Would you copy all lines in the data that contain the word "array"?

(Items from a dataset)
------------------------------
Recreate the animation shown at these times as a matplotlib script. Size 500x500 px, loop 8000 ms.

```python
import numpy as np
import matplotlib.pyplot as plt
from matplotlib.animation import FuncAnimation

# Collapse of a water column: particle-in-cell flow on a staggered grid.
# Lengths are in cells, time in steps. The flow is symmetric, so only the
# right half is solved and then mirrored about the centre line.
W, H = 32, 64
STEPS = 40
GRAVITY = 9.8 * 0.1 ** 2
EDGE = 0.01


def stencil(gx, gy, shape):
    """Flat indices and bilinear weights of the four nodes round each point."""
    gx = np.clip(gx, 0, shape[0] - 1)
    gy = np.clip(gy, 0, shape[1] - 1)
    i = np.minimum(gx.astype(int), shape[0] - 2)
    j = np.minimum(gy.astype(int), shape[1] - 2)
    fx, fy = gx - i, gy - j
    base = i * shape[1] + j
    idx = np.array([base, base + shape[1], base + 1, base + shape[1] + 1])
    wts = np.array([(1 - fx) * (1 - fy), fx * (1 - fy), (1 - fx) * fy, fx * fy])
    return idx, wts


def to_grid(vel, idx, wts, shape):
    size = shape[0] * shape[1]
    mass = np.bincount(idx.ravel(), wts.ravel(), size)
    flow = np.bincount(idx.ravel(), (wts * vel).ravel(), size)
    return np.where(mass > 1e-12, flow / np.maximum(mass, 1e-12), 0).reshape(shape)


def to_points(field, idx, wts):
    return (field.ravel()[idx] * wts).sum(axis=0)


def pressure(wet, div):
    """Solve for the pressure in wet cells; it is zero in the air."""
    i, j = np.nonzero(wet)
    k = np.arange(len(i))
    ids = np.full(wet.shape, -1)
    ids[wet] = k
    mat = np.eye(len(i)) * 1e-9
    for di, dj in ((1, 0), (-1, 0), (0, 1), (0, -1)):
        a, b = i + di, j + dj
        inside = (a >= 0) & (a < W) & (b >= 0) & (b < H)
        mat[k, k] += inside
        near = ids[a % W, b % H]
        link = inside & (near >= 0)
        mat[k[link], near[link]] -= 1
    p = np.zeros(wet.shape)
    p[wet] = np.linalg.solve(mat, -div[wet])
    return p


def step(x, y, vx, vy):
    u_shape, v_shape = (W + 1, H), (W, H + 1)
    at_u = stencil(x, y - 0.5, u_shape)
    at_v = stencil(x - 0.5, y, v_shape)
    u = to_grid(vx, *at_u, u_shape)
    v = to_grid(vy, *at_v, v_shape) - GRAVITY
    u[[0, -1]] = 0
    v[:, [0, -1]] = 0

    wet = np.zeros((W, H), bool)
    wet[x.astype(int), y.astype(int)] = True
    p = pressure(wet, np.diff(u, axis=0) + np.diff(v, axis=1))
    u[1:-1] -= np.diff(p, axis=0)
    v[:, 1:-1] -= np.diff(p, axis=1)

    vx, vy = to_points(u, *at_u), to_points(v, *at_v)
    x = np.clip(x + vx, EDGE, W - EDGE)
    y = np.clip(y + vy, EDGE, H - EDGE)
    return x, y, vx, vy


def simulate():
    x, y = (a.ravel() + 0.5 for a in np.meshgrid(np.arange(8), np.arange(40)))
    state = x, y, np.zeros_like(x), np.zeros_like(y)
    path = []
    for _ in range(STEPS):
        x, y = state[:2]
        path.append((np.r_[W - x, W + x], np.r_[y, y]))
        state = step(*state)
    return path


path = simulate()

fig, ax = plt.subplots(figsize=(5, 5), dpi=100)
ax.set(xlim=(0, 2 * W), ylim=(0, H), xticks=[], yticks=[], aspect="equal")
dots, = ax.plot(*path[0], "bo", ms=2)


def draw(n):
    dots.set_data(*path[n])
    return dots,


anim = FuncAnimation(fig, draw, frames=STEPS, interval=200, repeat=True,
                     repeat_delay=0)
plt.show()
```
------------------------------
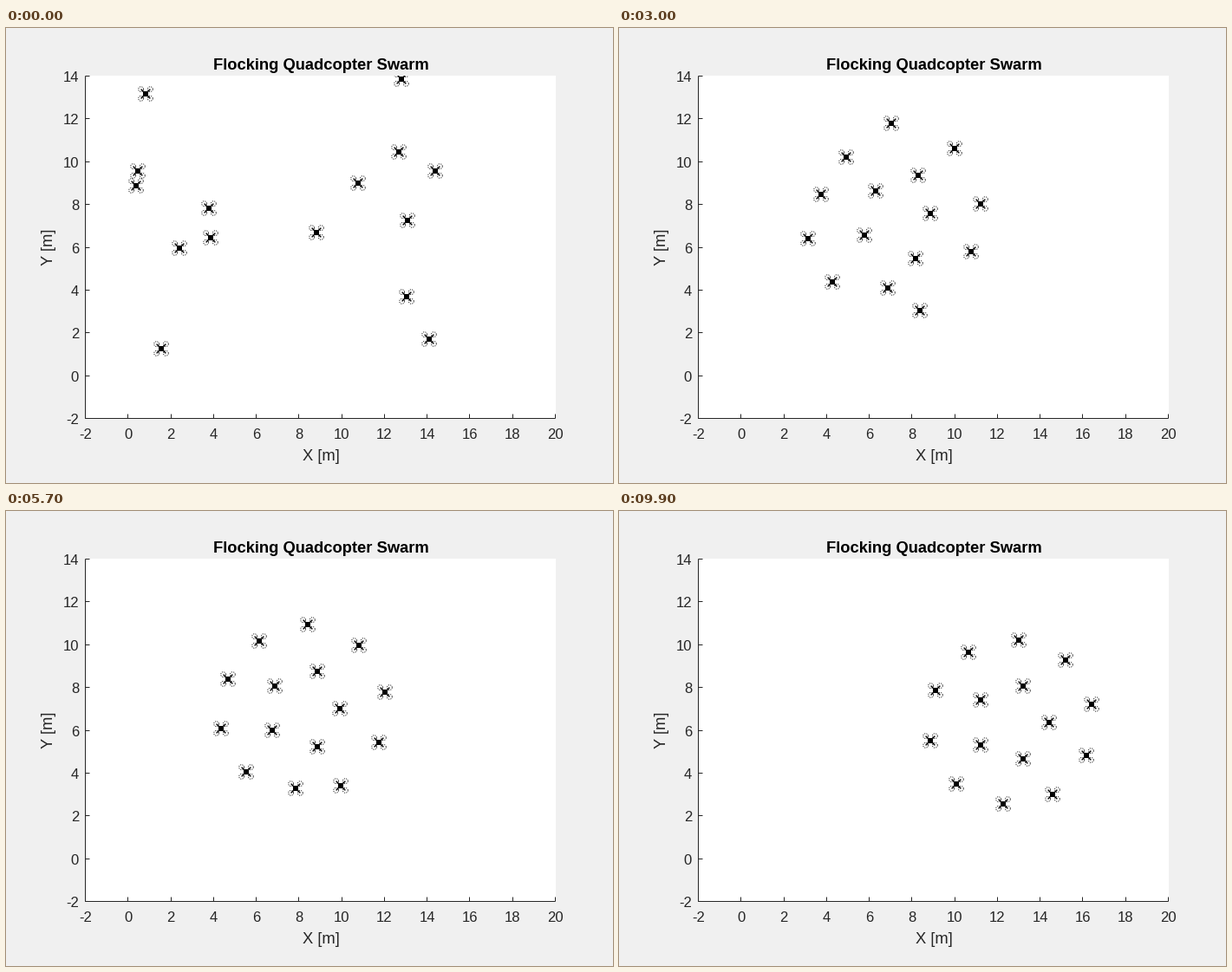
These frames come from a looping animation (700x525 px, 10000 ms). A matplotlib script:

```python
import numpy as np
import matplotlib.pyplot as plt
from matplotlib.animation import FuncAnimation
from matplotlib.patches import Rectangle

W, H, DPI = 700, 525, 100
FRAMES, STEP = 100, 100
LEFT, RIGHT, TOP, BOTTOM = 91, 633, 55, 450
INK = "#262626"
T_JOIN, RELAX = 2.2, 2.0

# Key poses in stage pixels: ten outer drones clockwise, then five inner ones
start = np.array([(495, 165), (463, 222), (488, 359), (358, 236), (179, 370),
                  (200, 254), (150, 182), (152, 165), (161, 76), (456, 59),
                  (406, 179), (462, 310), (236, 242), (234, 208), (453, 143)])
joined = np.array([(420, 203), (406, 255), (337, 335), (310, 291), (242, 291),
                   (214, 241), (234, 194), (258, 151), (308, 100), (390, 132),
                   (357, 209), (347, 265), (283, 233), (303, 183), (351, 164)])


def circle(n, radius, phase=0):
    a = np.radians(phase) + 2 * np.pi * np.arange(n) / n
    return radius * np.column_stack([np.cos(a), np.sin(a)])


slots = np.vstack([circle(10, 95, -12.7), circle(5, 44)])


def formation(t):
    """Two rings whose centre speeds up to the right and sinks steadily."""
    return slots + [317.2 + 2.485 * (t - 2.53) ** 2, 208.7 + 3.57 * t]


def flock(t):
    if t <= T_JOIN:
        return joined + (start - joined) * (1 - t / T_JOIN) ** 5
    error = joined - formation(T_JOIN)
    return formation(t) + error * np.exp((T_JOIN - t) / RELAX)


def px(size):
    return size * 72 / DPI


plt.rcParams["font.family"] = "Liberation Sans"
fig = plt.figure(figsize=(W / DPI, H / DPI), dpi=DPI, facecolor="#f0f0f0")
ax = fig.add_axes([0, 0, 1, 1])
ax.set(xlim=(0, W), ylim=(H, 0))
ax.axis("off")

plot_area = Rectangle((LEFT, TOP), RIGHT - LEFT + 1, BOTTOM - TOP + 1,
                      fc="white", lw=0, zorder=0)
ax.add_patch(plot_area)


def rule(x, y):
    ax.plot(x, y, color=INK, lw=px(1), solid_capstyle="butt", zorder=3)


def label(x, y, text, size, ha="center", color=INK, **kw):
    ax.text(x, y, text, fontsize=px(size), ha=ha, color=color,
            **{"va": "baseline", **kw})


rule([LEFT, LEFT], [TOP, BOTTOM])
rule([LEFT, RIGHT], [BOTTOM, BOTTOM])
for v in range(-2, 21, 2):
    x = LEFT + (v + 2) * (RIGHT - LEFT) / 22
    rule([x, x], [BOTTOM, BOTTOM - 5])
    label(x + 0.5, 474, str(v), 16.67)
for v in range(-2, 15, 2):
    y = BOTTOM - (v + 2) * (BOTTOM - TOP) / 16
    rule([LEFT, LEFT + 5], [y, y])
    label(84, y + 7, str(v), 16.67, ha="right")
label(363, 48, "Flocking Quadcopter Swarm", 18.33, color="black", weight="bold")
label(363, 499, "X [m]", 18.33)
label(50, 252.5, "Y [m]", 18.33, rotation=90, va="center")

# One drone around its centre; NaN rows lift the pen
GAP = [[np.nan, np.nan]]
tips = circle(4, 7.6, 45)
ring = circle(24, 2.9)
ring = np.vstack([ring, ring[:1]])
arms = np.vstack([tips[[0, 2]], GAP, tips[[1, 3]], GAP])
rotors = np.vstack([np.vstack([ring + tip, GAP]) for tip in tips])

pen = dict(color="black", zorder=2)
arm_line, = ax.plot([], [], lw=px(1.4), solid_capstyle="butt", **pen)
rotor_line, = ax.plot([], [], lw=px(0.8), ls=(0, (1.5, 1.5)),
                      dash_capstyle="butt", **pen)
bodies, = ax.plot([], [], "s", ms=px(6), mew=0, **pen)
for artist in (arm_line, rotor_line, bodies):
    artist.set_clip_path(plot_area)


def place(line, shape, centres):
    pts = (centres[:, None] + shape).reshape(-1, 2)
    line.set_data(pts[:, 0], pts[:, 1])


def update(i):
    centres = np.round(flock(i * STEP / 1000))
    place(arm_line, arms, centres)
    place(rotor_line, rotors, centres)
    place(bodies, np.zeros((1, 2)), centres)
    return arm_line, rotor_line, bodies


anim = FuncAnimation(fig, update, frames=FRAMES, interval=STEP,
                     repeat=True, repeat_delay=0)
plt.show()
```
------------------------------
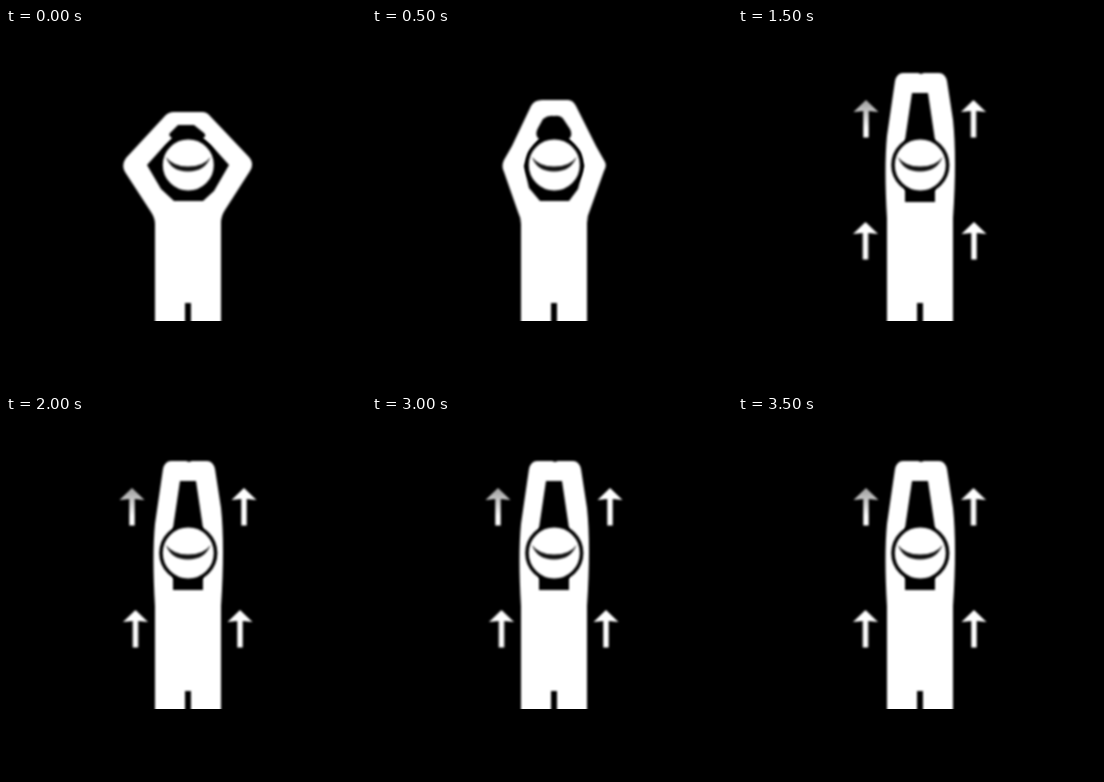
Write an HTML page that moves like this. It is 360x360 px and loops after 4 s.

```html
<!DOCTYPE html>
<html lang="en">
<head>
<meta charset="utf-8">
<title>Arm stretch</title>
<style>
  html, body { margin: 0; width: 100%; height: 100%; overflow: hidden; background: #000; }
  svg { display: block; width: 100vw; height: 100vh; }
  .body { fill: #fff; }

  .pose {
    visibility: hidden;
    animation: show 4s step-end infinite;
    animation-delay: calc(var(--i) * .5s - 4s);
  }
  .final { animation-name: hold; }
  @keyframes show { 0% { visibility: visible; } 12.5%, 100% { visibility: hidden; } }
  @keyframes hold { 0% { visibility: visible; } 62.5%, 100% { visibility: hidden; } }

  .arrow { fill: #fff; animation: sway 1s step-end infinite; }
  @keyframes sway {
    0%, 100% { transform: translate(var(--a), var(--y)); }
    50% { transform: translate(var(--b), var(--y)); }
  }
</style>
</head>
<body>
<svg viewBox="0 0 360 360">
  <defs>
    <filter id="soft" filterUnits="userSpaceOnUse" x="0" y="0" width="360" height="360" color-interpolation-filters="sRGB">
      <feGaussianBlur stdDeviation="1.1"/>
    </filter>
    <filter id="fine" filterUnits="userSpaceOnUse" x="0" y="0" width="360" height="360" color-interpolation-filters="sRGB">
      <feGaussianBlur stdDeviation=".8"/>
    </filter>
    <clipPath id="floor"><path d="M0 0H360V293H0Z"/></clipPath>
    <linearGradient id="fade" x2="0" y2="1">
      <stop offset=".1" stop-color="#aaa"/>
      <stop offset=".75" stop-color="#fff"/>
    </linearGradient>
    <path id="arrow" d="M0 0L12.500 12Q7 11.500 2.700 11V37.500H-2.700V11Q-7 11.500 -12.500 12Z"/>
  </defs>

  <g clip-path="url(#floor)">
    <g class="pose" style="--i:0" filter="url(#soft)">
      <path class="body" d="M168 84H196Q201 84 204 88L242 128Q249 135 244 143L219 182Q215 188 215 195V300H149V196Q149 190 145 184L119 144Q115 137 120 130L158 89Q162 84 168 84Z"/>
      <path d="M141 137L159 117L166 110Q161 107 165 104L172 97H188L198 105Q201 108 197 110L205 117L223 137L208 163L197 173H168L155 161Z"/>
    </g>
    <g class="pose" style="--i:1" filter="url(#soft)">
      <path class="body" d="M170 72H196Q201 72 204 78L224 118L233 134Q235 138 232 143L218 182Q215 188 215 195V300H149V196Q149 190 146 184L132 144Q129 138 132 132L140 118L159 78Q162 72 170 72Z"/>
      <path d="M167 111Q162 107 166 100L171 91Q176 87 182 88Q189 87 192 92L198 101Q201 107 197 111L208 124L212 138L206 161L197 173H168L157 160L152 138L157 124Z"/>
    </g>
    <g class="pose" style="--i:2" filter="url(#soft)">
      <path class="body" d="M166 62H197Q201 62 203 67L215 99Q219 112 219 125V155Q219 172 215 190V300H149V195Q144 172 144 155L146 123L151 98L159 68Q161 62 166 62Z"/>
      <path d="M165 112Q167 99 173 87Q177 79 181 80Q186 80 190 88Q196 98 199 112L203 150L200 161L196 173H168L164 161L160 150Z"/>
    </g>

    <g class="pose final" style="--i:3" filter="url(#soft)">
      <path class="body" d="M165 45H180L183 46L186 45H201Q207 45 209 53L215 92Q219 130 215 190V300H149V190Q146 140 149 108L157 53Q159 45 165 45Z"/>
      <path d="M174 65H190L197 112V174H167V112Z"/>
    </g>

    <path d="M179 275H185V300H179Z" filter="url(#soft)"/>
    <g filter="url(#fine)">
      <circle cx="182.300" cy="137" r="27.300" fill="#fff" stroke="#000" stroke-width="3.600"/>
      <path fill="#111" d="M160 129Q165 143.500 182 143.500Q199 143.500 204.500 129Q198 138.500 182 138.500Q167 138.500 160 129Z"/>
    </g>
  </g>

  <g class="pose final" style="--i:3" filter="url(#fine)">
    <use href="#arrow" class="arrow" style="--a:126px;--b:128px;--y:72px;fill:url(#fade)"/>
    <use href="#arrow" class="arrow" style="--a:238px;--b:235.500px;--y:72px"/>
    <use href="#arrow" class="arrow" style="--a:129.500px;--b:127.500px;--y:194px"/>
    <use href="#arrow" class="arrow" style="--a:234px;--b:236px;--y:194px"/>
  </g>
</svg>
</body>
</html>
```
------------------------------
— YOUR RESPONSE —
    idx = np.array([base, base + shape[1], base + 1, base + shape[1] + 1])
    wts = np.array([(1 - fx) * (1 - fy), fx * (1 - fy), (1 - fx) * fy, fx * fy])
start = np.array([(495, 165), (463, 222), (488, 359), (358, 236), (179, 370),
joined = np.array([(420, 203), (406, 255), (337, 335), (310, 291), (242, 291),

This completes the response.